“Deet is a pesticide that kills aquatic wildlife. Therefore, for every bottle of incognito a person brings with them on holiday, there is one fewer bottle of poison going into the local ecosystem.”
Deet has had its day, according to Carter. So many mosquitoes and other insects have now built up a certain tolerance and resistance to it, he says, that its efficacy is much-reduced. Incognito products on the other hand, effectively make you ‘invisible’.
“Incognito camouflages your kairomones – the bodily emissions that insects can easily detect up to a mile away, similar to pheromones person-to-person. Therefore, mosquitoes and other insects, cannot sense you: you are ‘incognito’ to them.”
The company continues its ethical thinking through to its 10 per cent profit pledge: every year a tenth of all profits are distributed among charities, often with an environmental focus, working both locally and internationally. In the past, the team has worked with carbon-sequestration charities, as well as projects helping bee populations recover in the UK. Others to have benefited include the Bethsaida Hermitage eco-lodge and orphanage, and entrepreneurial student group Enactus. “We like to give to charities who we know spend the majority of the funds on the people they’re helping,” says Carter.
Incognito’s 5 tips for avoiding mosquito bites
1) Cover up arms and legs whenever possible
2) Wearing light-coloured clothing is strongly advisable. Mosquitoes are attracted to dark colours, especially black and blue – so avoid the likes of jeans and black leggings
3) Odours – bodily emissions or otherwise, such as perfumes, shower gels and shampoos – can be strong attractants. Therefore, washing thoroughly, including exfoliating with a loofah if you are super-attractive to mosquitoes, and using incognito hair and body wash, is essential to minimise your attractiveness to biting and stinging insects
4) Apply an effective, biodegradable, natural insect repellent and reapply when necessary

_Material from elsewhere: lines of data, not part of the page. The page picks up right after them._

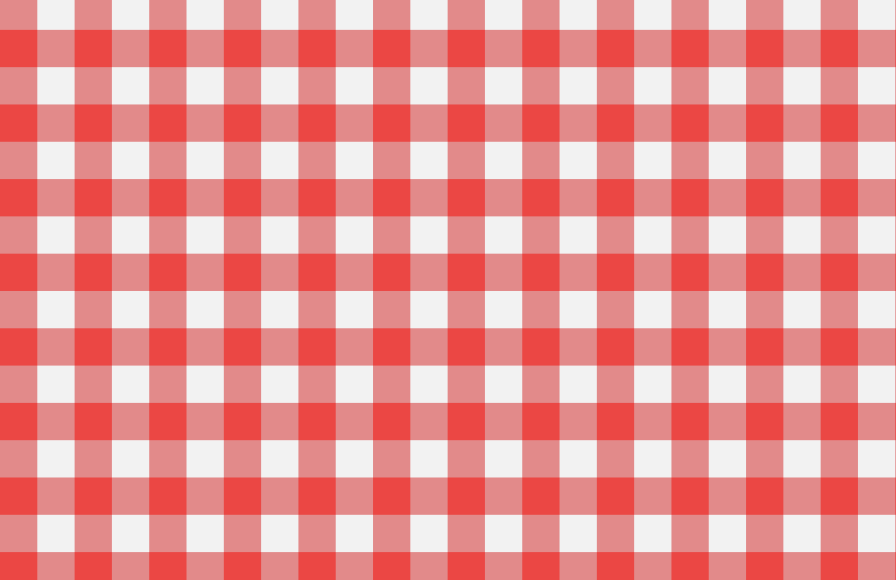
Reproduce this pattern procedurally as a Shadertoy shader.

```glsl
// Red and white gingham: equal warp and weft bands crossing on a square grid.

const float TILE = 0.12863;                // one band plus one gap, in canvas heights
const vec2 PHASE = vec2(0.0, 0.126);       // grid shift, in tiles

const vec3 CLOTH = vec3(0.949, 0.949, 0.949);
const vec3 BAND = vec3(0.886, 0.541, 0.541);
const vec3 CROSSING = vec3(0.922, 0.278, 0.267);

// Coverage of a band filling the first half of each unit period.
float bandCoverage(float t, float pixel) {
    float inside = 0.25 - abs(fract(t + 0.25) - 0.5);
    return clamp(inside / pixel + 0.5, 0.0, 1.0);
}

// Blends the plain cloth, single bands and their crossings.
vec3 weave(float warp, float weft, vec3 cloth, vec3 band, vec3 crossing) {
    return mix(mix(cloth, band, warp), mix(band, crossing, warp), weft);
}

void mainImage(out vec4 fragColor, in vec2 fragCoord) {
    // Canvas position and pixel size, both in tiles
    float pixel = 1.0 / (iResolution.y * TILE);
    vec2 grid = fragCoord * pixel + PHASE;

    // Vertical and horizontal bands
    float warp = bandCoverage(grid.x, pixel);
    float weft = bandCoverage(grid.y, pixel);

    fragColor = vec4(weave(warp, weft, CLOTH, BAND, CROSSING), 1.0);
}
```
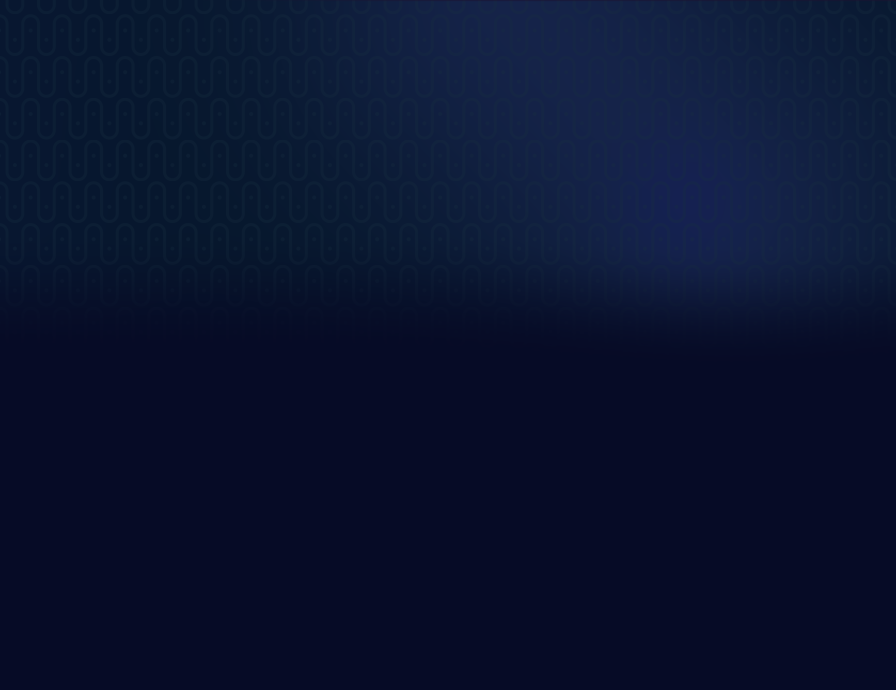
Give the GLSL for this background, as a Shadertoy shader.

```glsl
const vec3 NAVY = vec3(0.025, 0.042, 0.148);
const vec3 TEAL = vec3(0.024, 0.090, 0.172);
const vec3 BLUE = vec3(0.082, 0.137, 0.285);
const vec3 INDIGO = vec3(0.080, 0.125, 0.335);
const vec3 LINE_TINT = vec3(0.090, 0.180, 0.250);
const vec3 EDGE_TINT = vec3(0.110, 0.070, 0.190);

float segmentDistance(vec2 p, vec2 a, vec2 b) {
    vec2 along = b - a;
    float t = clamp(dot(p - a, along) / dot(along, along), 0.0, 1.0);
    return length(p - a - along * t);
}

float falloff(float d, float radius) {
    return exp(-d * d / (radius * radius));
}

float coverage(float d, float pixel) {
    return 1.0 - smoothstep(-0.7 * pixel, 0.7 * pixel, d);
}

// Arch with legs ending at y = 0, plus the dot between its legs
float archDistance(vec2 p, float radius, float shoulder, float halfStroke) {
    float curve = abs(length(vec2(p.x, max(p.y - shoulder, 0.0))) - radius);
    float leg = length(vec2(abs(p.x) - radius, min(p.y, 0.0)));
    float stroke = (p.y > 0.0 ? curve : leg) - halfStroke;
    float dotShape = length(p - vec2(0.0, 0.0052)) - 0.0022;
    return min(stroke, dotShape);
}

// Rows of upright and inverted arches joined into a winding band
float bandDistance(vec2 p, vec2 cell, float halfStroke) {
    vec2 q = (fract(p / cell) - 0.5) * cell;
    float radius = cell.x * 0.25;
    float shoulder = cell.y * 0.5 - radius - halfStroke;
    q.x = abs(q.x);
    vec2 flipped = vec2(2.0 * radius - q.x, -q.y);
    return min(archDistance(q, radius, shoulder, halfStroke),
               archDistance(flipped, radius, shoulder, halfStroke));
}

vec3 glowField(vec2 p) {
    float ridge = segmentDistance(p, vec2(0.57, 0.0), vec2(0.79, -0.23));
    vec3 color = mix(TEAL, BLUE, falloff(ridge, 0.24));
    color += vec3(0.006, 0.000, 0.016) * falloff(p.x, 0.16);
    float core = length(p - vec2(0.765, -0.225));
    return mix(color, INDIGO, 0.65 * falloff(core, 0.075));
}

void mainImage(out vec4 fragColor, in vec2 fragCoord) {
    // Canvas widths, measured from the top left with y upward
    float pixel = 1.0 / iResolution.x;
    vec2 p = (fragCoord - vec2(0.0, iResolution.y)) * pixel;

    // Coloured light and its faint ornament
    vec3 color = glowField(p);
    vec2 cell = vec2(0.03516, 0.04661);
    vec2 origin = vec2(0.0342 - 0.5 * cell.x, -0.0159);
    float band = bandDistance(p - origin, cell, 0.0017);
    color = mix(color, LINE_TINT, 0.30 * coverage(band, pixel));

    // Thin tint along the top edge
    float edge = coverage(-p.y - 0.0013, pixel) * smoothstep(0.2, 0.5, p.x);
    color = mix(color, EDGE_TINT, 0.5 * edge);

    // Descent into flat navy, a little lower beneath the glow
    float sag = 0.018 * falloff(p.x - 0.82, 0.22);
    float fade = smoothstep(0.255, 0.395, -p.y - sag);
    fragColor = vec4(mix(color, NAVY, fade), 1.0);
}
```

5) Keep away from stagnant water where possible. If it is unavoidable, deter insects from coming into your building by burning citronella or opening a tub of incognito room refresher natural insect repellent